prevention program for the American Society for Dermatologic Surgery.
While promoting Sun Safe Soccer, Maher
often touts the benefits of shade structures. “However, I was frequently asked,
‘Will the kids use them?’ The fact was at the time there really wasn't much
observational data on the sun safety practices of youth athletes. We needed
evidence to see if shade structures were a useful investment,” he said.
His study took place during a soccer
camp in Richmond, Va. Sun Safe Soccer and Virginia Commonwealth University
donated shade tents, which were set up around soccer fields for two weeks.
Coaches were told to not encourage the players,
ages 8 to 18, to use the tents during rest breaks. According to the study,
approximately 71 percent of children sought out shade under the tents, with
older kids less likely than the younger ones to use them. Hotter temperatures
during the first week of the study prompted 98 percent of players to use the
“This study reinforces that shade

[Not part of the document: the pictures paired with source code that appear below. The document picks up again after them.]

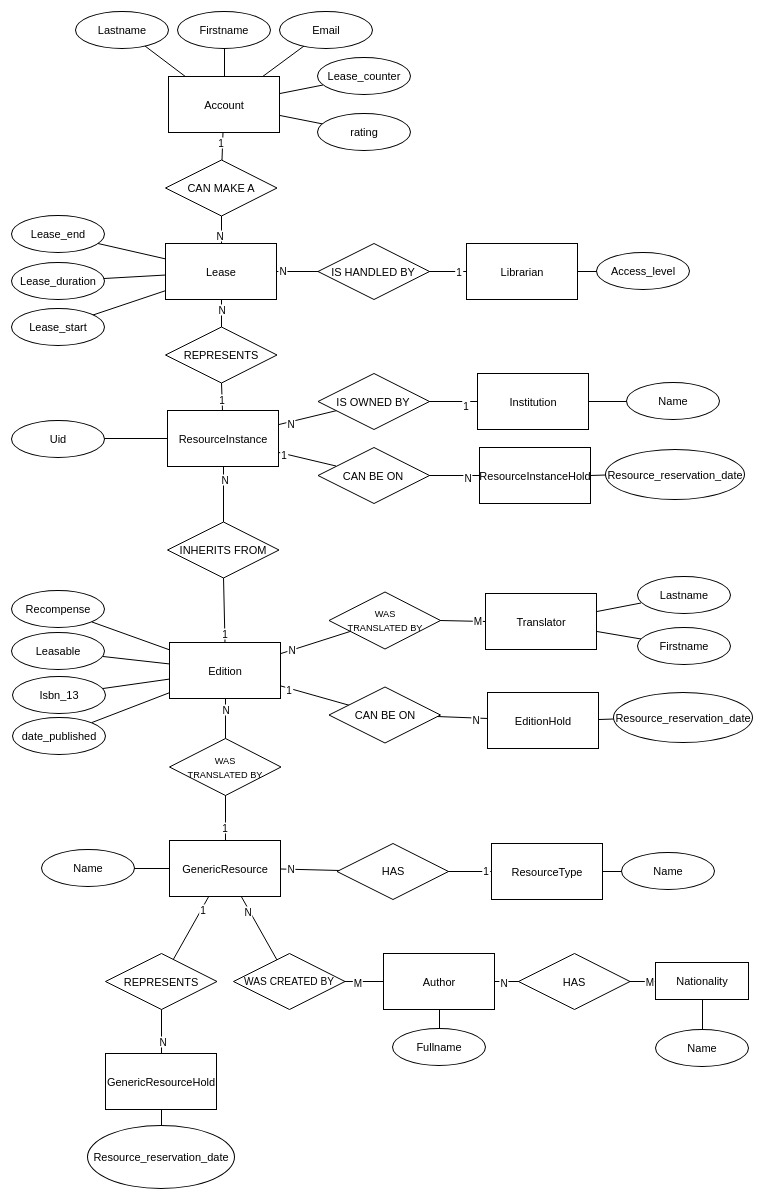
<!DOCTYPE html>
<html lang="en">
<head>
<meta charset="utf-8">
<title>Library lease entity relationship diagram</title>
<style>
:root { --ink: #000; --paper: #fff; }
* { box-sizing: border-box; }
html, body { margin: 0; background: var(--paper); }
.diagram {
  position: relative; width: 766px; height: 1200px; overflow: hidden;
  background: var(--paper); color: var(--ink);
  font: 11px/14px "Liberation Sans", Arial, sans-serif;
}
.connectors { position: absolute; left: 0; top: 0; stroke: var(--ink); stroke-width: 1; fill: var(--paper); }
.entity, .attribute, .relation, .cardinality {
  position: absolute; left: var(--x); top: var(--y);
  display: flex; align-items: center; justify-content: center;
  text-align: center; white-space: nowrap;
}
.entity { width: 112px; height: 57px; border: 1px solid var(--ink); background: var(--paper); }
.entity.small { width: 94px; height: 38px; }
.attribute { width: 94px; height: 38px; border: 1px solid var(--ink); border-radius: 50%; background: var(--paper); }
.attribute.wide { width: 140px; height: 51px; }
.attribute.large { width: 148px; height: 64px; }
.relation { width: 112px; height: 56px; }
.relation.compact { font-size: 10.2px; }
.relation.two-line { font-size: 9.2px; height: 58px; }
.cardinality { padding: 0 1px; height: 11px; font-size: 10px; line-height: 11px; background: var(--paper); transform: translate(-50%, -50%); }
</style>
</head>
<body>
<main class="diagram">
  <svg class="connectors" width="766" height="1200" viewBox="0 0 766 1200" aria-hidden="true">
    <defs>
      <polygon id="diamond" points="0,28 56,0 111.5,28 56,56"/>
      <polygon id="tall-diamond" points="0,28.5 56,0 111.5,28.5 56,57"/>
    </defs>
    <g id="attribute-lines">
      <path d="M145 46L186 77M224.5 48V77M304 46L262 77M280 93.5L323 85M280 115.5L323 124"/>
      <path d="M98 243.5L166 259M104 278.5L166 275M93 315L166 290.5M578 271.5H597"/>
      <path d="M104 438.5H168M589 401.5H627M590 475.5L606 475"/>
      <path d="M92 622L170 650M103 656.5L170 664M103 688.5L170 679M92 722.5L170 692.5"/>
      <path d="M597 611.5L641 603M597 631.5L641 639M599 719.5L614 719"/>
      <path d="M134 868.5H170M603 871.5H622M439.5 1009V1029M702.5 1000V1030M161.5 1109V1126"/>
    </g>
    <g id="relation-lines">
      <path d="M223 132L222 160M221.5 216V244M277 271.5H318M429 271.5H467M221.5 299V327M221.5 383L222.5 411"/>
      <path d="M279 424.5L337 410.5M429 401.5H478M279 452.5L336 466M429 475.5H480M223.5 466V522M223.5 577L225 643"/>
      <path d="M281 653.5L350 631.5M440 620.5L486 621.5M281 686L350 705.5M437 716.5L488 718.5M225.5 698V739M225.5 795V841"/>
      <path d="M281 869L340 870.5M448 871.5H492M209 896L173 960M241 896L277 960M161.5 1009V1054M345 981.5H384M495 981.5H519M629 981.5H656"/>
    </g>
    <g id="relation-shapes">
      <use href="#diamond" x="165.5" y="160"/>
      <use href="#diamond" x="318" y="243.5"/>
      <use href="#diamond" x="165.5" y="327"/>
      <use href="#diamond" x="318" y="373.5"/>
      <use href="#diamond" x="318" y="447.5"/>
      <use href="#diamond" x="167.5" y="522"/>
      <use href="#tall-diamond" x="329" y="592"/>
      <use href="#diamond" x="329" y="687"/>
      <use href="#tall-diamond" x="169.5" y="738.5"/>
      <use href="#diamond" x="337" y="843.5"/>
      <use href="#diamond" x="105.5" y="953.5"/>
      <use href="#diamond" x="233.5" y="953.5"/>
      <use href="#diamond" x="518.5" y="953.5"/>
    </g>
  </svg>

  <!-- Account -->
  <div class="entity" style="--x:168px;--y:76px">Account</div>
  <div class="attribute" style="--x:75px;--y:11px">Lastname</div>
  <div class="attribute" style="--x:177px;--y:11px">Firstname</div>
  <div class="attribute" style="--x:279px;--y:11px">Email</div>
  <div class="attribute" style="--x:317px;--y:57px">Lease_counter</div>
  <div class="attribute" style="--x:317px;--y:113px">rating</div>
  <div class="relation" style="--x:165px;--y:160px">CAN MAKE A</div>
  <span class="cardinality" style="--x:221px;--y:143px">1</span>
  <span class="cardinality" style="--x:220px;--y:236px">N</span>

  <!-- Lease and librarian -->
  <div class="entity" style="--x:165px;--y:243px">Lease</div>
  <div class="attribute" style="--x:11px;--y:215px">Lease_end</div>
  <div class="attribute" style="--x:11px;--y:262px">Lease_duration</div>
  <div class="attribute" style="--x:11px;--y:308px">Lease_start</div>
  <div class="relation" style="--x:317px;--y:244px">IS HANDLED BY</div>
  <div class="entity" style="--x:466px;--y:243px">Librarian</div>
  <div class="attribute" style="--x:596px;--y:252px">Access_level</div>
  <div class="relation" style="--x:165px;--y:327px">REPRESENTS</div>
  <span class="cardinality" style="--x:283px;--y:271px">N</span>
  <span class="cardinality" style="--x:459px;--y:272px">1</span>
  <span class="cardinality" style="--x:222px;--y:310px">N</span>
  <span class="cardinality" style="--x:222px;--y:400px">1</span>

  <!-- Resource instance, institution and hold -->
  <div class="entity" style="--x:167px;--y:410px">ResourceInstance</div>
  <div class="attribute" style="--x:11px;--y:420px">Uid</div>
  <div class="relation" style="--x:317px;--y:374px">IS OWNED BY</div>
  <div class="entity" style="--x:477px;--y:373px">Institution</div>
  <div class="attribute" style="--x:626px;--y:382px">Name</div>
  <div class="relation" style="--x:317px;--y:448px">CAN BE ON</div>
  <span class="cardinality" style="--x:468px;--y:478px">N</span>
  <div class="entity" style="--x:479px;--y:447px">ResourceInstanceHold</div>
  <div class="attribute wide" style="--x:605px;--y:449px">Resource_reservation_date</div>
  <div class="relation" style="--x:167px;--y:522px">INHERITS FROM</div>
  <span class="cardinality" style="--x:291px;--y:424px">N</span>
  <span class="cardinality" style="--x:466px;--y:406px">1</span>
  <span class="cardinality" style="--x:284px;--y:455px">1</span>
  <span class="cardinality" style="--x:225px;--y:480px">N</span>
  <span class="cardinality" style="--x:225px;--y:634px">1</span>

  <!-- Edition, translator and hold -->
  <div class="entity" style="--x:169px;--y:642px">Edition</div>
  <div class="attribute" style="--x:11px;--y:590px">Recompense</div>
  <div class="attribute" style="--x:11px;--y:632px">Leasable</div>
  <div class="attribute" style="--x:12px;--y:676px">Isbn_13</div>
  <div class="attribute" style="--x:12px;--y:717px">date_published</div>
  <div class="relation two-line" style="--x:329px;--y:592px">WAS<br>TRANSLATED BY</div>
  <div class="entity" style="--x:485px;--y:593px">Translator</div>
  <div class="attribute" style="--x:637px;--y:576px">Lastname</div>
  <div class="attribute" style="--x:637px;--y:627px">Firstname</div>
  <div class="relation" style="--x:329px;--y:687px">CAN BE ON</div>
  <div class="entity" style="--x:487px;--y:692px">EditionHold</div>
  <div class="attribute wide" style="--x:613px;--y:692px">Resource_reservation_date</div>
  <div class="relation two-line" style="--x:169px;--y:739px">WAS<br>TRANSLATED BY</div>
  <span class="cardinality" style="--x:292px;--y:650px">N</span>
  <span class="cardinality" style="--x:478px;--y:621px">M</span>
  <span class="cardinality" style="--x:289px;--y:690px">1</span>
  <span class="cardinality" style="--x:476px;--y:720px">N</span>
  <span class="cardinality" style="--x:226px;--y:710px">N</span>
  <span class="cardinality" style="--x:225px;--y:828px">1</span>

  <!-- Generic resource and type -->
  <div class="entity" style="--x:169px;--y:840px">GenericResource</div>
  <div class="attribute" style="--x:41px;--y:849px">Name</div>
  <div class="relation" style="--x:337px;--y:843px">HAS</div>
  <div class="entity" style="--x:491px;--y:843px">ResourceType</div>
  <div class="attribute" style="--x:621px;--y:852px">Name</div>
  <span class="cardinality" style="--x:291px;--y:869px">N</span>
  <span class="cardinality" style="--x:486px;--y:871px">1</span>
  <span class="cardinality" style="--x:203px;--y:910px">1</span>
  <span class="cardinality" style="--x:248px;--y:912px">N</span>

  <!-- Generic resource hold -->
  <div class="relation" style="--x:105px;--y:954px">REPRESENTS</div>
  <div class="entity" style="--x:105px;--y:1053px">GenericResourceHold</div>
  <div class="attribute large" style="--x:87px;--y:1125px">Resource_reservation_date</div>
  <span class="cardinality" style="--x:163px;--y:1042px">N</span>

  <!-- Author and nationality -->
  <div class="relation compact" style="--x:233px;--y:954px">WAS CREATED BY</div>
  <div class="entity" style="--x:383px;--y:953px">Author</div>
  <div class="attribute" style="--x:392px;--y:1028px">Fullname</div>
  <div class="relation" style="--x:518px;--y:954px">HAS</div>
  <span class="cardinality" style="--x:650px;--y:982px">M</span>
  <div class="entity small" style="--x:655px;--y:962px">Nationality</div>
  <div class="attribute" style="--x:655px;--y:1029px">Name</div>
  <span class="cardinality" style="--x:358px;--y:983px">M</span>
  <span class="cardinality" style="--x:504px;--y:983px">N</span>
</main>
</body>
</html>
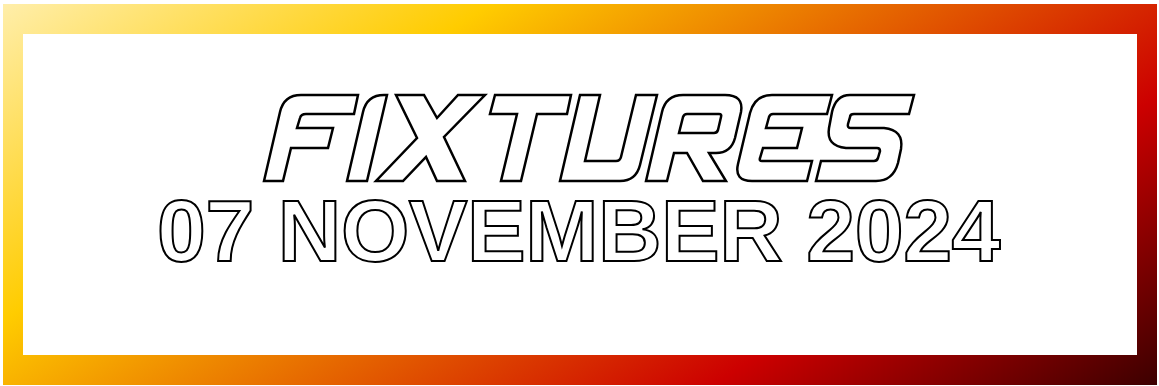
<!DOCTYPE html>
<html lang="en">
<head>
<meta charset="utf-8">
<title>Fixtures, 07 November 2024</title>
<style>
  :root {
    --paper: #ffffff;
    --ink: #000000;
    --cream: #ffeeaa;
    --yellow: #ffcc00;
    --red: #cc0000;
    --maroon: #3c0000;
  }
  * { box-sizing: border-box; margin: 0; }
  html, body { width: 1159px; height: 386px; overflow: hidden; background: var(--paper); }
  .banner { width: 1159px; height: 386px; padding: 4px 2px 1px 3px; }
  .frame {
    width: 1154px;
    height: 381px;
    padding: 30px 20px;
    background: linear-gradient(147deg, var(--cream), var(--yellow) 28%, var(--red) 74.5%, var(--maroon));
  }
  .panel {
    display: flex;
    flex-direction: column;
    align-items: flex-start;
    height: 321px;
    padding-top: 56px;
    background: var(--paper);
  }
  .title { height: 97px; margin-left: 237px; }
  .title svg { display: block; }
  .date {
    margin-left: 134px;
    font: bold 88px/88px "Liberation Sans", Arial, sans-serif;
    font-kerning: none;
    letter-spacing: -0.5px;
    white-space: nowrap;
    color: var(--paper);
    -webkit-text-stroke: 2px var(--ink);
  }
  .lettering { fill: var(--paper); stroke: var(--ink); stroke-width: 2.5; }
</style>
</head>
<body>
<main class="banner">
  <div class="frame">
    <section class="panel">
      <h1 class="title">
        <svg width="660" height="97" viewBox="260 90 660 97" role="img" aria-label="FIXTURES">
          <g class="lettering">
            <path id="letter-f" d="M264 181 L280 112 Q284 95 301 95 H358 L354 114 H306 Q301 114 300 118 L297 128 H333 L328 148 H291 L283 181Z"/>
            <path id="letter-i" d="M347 181 L363 112 Q367 95 384 95 H387 L367 181Z"/>
            <path id="letter-x" d="M396 95 H424 L437 118 L458 95 H485 L444 137 L465 181 H437 L426 157 L403 181 H376 L417 138Z"/>
            <path id="letter-t" d="M495 95 H571 L567 114 H537 L521 181 H501 L517 114 H490Z"/>
            <path id="letter-u" d="M560 181 L580 95 H600 L585 161 H616 Q620 161 621 157 L636 95 H657 L640 165 Q636 181 620 181Z"/>
            <path id="letter-r" d="M646 181 L662 112 Q666 95 683 95 H725 Q744 95 741 112 L735 138 Q731 153 716 153 H709 L726 181 H703 L687 153 H674 L667 181Z M679 133 H714 Q717 133 718 130 L721 117 Q722 114 719 114 H687 Q684 114 683 117Z"/>
            <path id="letter-e" d="M772 95 H832 L827 114 H773 Q770 114 769 117 L766 128 H802 L797 148 H763 L760 158 Q759 161 762 161 H812 L807 181 H752 Q734 181 738 164 L750 113 Q755 95 772 95Z"/>
            <path id="letter-s" d="M850 95 H914 L909 114 H854 Q850 114 850 117 L848 124 Q847 128 851 128 H884 Q904 130 901 149 L898 163 Q893 181 876 181 H816 L821 161 H874 Q877 161 878 158 L880 151 Q880 148 877 148 H846 Q826 146 829 128 L832 112 Q836 95 850 95Z"/>
          </g>
        </svg>
      </h1>
      <p class="date">07 NOVEMBER 2024</p>
    </section>
  </div>
</main>
</body>
</html>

structures are a worthwhile investment to protect young athletes against
excessive UV exposure during outdoor sports activity. If you provide shade
structures, the kids will use them,” said Maher.
The results of this study reinforce one
of the five recommendations in Acting Surgeon General Boris Lushniak’s report on skin cancer issued July 29. A call-to-action against the rising rate of skin
cancer, the report encourages communities and policymakers to provide outdoor
shade structures. Other recommendations include doctors encouraging patients to
wear sunscreen and schools educating students on the dangers of indoor tanning.
“Many public athletic fields are
stripped of shade structures to allow for multipurpose use,” said Maher. “Our
study shows that these relatively cheap shade structures will be utilized. Plus
they're quite easy to set up and take down. This would be a step in the right
direction to help reduce the rate of skin cancer.”
Skin cancer is the most common form of
cancer diagnosed in the United States, with one in five Americans developing
some type of skin cancer over the course of their lifetime, according to The
Skin Cancer Foundation. Melanoma, the deadliest type of skin cancer, can spread
to other organs in the body.
Maher is driven to help prevent skin
cancer from his experiences as a dermatologic surgeon.
“I developed Sun Safe Soccer in 2010 after
seeing the everyday toll that skin cancer takes on people’s lives,” said Maher.
Outdoor sports such as soccer can often be a primary source of sun exposure for
many children, raising their risk for developing skin cancer later on in life, he
The free Sun Safe Soccer program teaches
coaches how to educate players about the steps that they need to take to
protect themselves from the sun during games, such as applying sunscreen before
putting on shinguards. Coaches can sign up on Sun-Safe-Soccer and download free educational materials. Maher
said he hopes the program will foster a healthier soccer community, reduce
instances of skin cancer and save lives.
“We have a skin cancer epidemic in our
prevention is the only way we're going to beat this epidemic. That being said, shade is only one piece of the
puzzle along with sunscreen and sun-protective clothing,” said Maher.